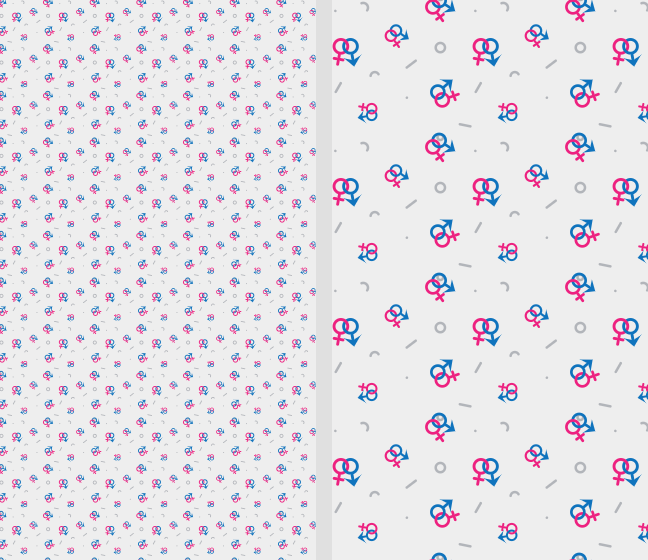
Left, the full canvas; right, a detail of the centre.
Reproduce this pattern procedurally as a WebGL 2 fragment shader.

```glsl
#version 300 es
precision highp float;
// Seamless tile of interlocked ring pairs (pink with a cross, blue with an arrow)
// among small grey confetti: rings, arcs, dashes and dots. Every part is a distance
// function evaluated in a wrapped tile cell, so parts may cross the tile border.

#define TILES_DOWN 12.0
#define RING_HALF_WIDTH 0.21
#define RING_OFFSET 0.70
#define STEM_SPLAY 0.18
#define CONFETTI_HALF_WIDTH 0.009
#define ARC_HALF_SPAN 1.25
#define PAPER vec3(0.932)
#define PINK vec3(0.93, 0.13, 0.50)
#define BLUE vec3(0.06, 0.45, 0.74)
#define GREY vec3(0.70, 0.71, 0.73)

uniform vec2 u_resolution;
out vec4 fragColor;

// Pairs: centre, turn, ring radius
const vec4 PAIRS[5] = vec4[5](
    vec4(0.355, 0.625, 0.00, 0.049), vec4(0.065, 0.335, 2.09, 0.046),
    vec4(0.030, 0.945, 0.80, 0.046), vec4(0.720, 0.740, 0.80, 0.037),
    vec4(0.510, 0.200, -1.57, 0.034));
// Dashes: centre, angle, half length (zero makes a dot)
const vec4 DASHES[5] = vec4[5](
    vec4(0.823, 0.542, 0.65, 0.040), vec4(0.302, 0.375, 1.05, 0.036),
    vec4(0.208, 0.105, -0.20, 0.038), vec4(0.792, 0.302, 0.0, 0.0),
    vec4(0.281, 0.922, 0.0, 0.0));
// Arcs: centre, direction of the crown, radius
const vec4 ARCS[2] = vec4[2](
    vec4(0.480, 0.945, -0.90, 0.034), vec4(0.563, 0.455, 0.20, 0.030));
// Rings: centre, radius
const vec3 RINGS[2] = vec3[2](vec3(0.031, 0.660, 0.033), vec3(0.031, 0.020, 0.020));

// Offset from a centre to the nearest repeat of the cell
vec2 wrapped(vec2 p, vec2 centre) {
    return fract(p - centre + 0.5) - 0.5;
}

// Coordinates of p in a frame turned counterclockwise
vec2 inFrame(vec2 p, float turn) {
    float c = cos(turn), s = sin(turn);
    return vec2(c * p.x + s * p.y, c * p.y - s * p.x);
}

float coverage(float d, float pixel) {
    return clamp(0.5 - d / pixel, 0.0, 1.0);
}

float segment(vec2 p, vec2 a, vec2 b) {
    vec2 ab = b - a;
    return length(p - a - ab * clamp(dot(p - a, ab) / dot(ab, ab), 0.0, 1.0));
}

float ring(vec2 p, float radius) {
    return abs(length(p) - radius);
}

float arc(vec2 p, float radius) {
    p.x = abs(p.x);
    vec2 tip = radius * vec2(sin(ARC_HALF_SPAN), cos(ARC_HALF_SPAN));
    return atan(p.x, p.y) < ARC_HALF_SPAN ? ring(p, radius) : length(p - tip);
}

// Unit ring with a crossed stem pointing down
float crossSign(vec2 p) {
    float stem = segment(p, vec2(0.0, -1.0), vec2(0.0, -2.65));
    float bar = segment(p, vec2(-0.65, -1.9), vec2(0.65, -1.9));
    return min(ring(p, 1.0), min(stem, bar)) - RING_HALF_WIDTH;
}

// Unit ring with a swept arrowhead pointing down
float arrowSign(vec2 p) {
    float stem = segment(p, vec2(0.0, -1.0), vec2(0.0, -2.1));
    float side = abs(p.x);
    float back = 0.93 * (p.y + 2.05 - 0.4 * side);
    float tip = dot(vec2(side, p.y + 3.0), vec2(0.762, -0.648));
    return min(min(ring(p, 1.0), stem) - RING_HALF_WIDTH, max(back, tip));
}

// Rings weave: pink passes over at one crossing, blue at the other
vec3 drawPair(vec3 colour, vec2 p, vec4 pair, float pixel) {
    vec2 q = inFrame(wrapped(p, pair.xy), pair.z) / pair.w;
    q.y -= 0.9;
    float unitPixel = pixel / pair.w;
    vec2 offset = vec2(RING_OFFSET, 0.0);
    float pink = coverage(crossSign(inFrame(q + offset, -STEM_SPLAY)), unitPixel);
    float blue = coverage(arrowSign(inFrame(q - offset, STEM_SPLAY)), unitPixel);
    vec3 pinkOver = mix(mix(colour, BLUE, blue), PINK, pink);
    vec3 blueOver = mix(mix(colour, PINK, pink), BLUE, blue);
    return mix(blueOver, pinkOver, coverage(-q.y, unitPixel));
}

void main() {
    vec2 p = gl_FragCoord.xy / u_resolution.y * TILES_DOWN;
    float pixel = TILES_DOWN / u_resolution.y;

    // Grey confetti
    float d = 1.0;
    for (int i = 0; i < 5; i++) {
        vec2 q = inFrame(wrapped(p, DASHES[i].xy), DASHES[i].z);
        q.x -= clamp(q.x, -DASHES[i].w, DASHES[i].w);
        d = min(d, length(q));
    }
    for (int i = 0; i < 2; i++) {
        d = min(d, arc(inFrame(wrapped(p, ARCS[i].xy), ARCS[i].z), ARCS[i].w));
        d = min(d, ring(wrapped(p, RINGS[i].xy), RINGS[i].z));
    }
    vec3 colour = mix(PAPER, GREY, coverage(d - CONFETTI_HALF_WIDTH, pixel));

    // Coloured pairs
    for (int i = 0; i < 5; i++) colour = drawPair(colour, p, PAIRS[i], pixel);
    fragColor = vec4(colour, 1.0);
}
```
----------------------------------------
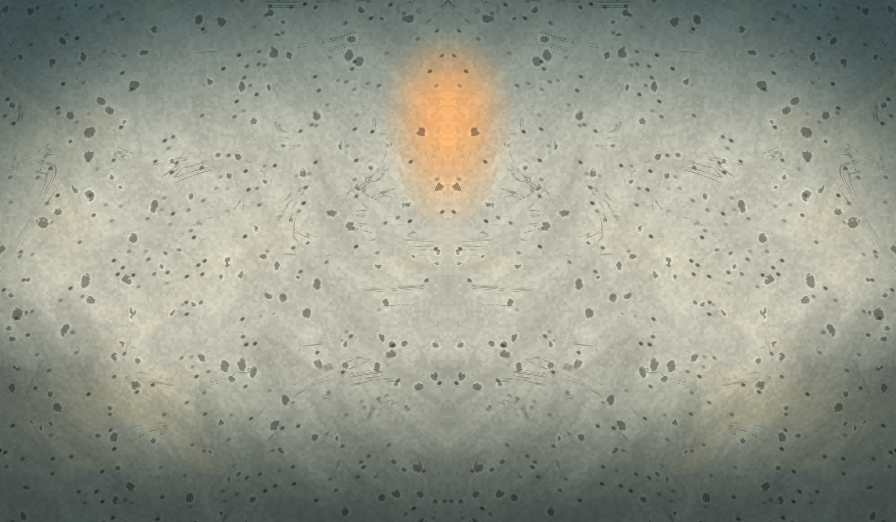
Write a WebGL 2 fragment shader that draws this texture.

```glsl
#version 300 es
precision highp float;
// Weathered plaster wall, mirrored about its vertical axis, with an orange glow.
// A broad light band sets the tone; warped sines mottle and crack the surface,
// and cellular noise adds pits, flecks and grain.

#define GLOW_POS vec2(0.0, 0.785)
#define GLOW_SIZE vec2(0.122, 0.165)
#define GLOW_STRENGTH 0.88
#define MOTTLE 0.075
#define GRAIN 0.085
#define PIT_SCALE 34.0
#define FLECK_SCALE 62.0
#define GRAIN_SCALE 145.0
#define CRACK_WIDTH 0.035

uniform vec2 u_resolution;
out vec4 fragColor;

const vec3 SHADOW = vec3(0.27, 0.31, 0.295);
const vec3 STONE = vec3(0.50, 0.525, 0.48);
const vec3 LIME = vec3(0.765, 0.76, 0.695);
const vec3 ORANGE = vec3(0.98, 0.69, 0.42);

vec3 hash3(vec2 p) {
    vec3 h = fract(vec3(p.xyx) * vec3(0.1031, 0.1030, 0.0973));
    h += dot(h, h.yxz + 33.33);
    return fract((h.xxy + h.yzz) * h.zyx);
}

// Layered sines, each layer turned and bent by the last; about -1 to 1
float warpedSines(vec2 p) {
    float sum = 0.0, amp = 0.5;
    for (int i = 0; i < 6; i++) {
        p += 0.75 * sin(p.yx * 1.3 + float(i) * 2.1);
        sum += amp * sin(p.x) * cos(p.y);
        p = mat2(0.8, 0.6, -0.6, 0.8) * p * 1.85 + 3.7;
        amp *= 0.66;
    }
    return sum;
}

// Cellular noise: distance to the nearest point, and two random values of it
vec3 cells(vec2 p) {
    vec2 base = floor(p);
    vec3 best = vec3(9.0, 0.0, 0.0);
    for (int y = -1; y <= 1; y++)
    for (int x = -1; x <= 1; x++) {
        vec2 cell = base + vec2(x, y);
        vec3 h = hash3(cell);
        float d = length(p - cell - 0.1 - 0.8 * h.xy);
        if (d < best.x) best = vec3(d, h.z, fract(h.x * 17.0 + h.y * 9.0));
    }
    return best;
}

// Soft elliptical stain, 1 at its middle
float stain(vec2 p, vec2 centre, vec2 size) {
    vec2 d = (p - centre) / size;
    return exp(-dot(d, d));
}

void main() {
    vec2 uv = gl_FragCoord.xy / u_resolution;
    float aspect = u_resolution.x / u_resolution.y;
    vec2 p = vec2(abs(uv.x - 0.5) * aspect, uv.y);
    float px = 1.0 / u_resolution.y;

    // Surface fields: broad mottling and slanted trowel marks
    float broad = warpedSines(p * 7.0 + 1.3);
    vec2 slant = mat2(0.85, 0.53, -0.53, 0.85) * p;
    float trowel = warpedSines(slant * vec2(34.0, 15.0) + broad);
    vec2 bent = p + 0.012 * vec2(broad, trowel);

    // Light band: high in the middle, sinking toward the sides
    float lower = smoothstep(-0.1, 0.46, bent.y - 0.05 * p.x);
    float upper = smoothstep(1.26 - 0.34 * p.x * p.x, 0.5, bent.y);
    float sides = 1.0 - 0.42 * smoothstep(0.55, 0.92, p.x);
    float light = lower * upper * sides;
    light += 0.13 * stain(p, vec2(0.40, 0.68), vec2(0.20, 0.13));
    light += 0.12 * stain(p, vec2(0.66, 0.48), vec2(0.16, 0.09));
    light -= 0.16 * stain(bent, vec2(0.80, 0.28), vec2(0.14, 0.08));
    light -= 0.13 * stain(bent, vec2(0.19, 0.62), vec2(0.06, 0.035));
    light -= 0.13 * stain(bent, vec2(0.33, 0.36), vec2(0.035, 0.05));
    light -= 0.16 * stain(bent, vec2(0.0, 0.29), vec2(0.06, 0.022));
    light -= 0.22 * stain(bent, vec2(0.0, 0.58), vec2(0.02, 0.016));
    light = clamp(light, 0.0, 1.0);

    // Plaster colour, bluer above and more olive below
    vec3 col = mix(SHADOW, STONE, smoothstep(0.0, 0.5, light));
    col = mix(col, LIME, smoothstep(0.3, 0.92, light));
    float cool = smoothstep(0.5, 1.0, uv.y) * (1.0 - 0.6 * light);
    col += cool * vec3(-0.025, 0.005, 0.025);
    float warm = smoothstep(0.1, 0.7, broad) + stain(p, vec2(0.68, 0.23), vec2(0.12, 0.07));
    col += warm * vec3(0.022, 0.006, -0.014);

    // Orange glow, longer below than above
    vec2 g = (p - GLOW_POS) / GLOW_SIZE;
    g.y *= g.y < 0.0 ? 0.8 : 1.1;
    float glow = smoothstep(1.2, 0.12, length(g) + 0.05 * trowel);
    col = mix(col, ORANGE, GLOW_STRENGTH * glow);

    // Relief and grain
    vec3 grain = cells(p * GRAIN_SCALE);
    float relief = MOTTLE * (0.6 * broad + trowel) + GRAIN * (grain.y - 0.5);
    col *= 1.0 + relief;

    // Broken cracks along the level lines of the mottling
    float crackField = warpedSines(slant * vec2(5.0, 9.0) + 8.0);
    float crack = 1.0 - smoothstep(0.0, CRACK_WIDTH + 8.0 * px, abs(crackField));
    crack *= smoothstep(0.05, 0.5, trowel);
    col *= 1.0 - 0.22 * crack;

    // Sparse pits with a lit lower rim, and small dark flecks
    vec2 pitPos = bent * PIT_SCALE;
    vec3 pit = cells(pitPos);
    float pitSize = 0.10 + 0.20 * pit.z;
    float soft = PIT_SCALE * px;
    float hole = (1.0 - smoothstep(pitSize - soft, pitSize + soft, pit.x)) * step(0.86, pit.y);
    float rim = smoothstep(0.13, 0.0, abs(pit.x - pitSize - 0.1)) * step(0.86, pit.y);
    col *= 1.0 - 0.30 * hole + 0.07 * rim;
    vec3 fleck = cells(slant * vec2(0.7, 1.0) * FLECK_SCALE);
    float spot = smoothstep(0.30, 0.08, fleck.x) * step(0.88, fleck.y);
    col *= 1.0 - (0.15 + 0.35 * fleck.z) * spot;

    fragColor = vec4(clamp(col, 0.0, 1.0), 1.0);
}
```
----------------------------------------
**WHAT THE TASK REQUIRES:** Copy all lines of the material above where the string "pitSize" occurs.

**FINAL ANSWER:**
    float pitSize = 0.10 + 0.20 * pit.z;
    float hole = (1.0 - smoothstep(pitSize - soft, pitSize + soft, pit.x)) * step(0.86, pit.y);
    float rim = smoothstep(0.13, 0.0, abs(pit.x - pitSize - 0.1)) * step(0.86, pit.y);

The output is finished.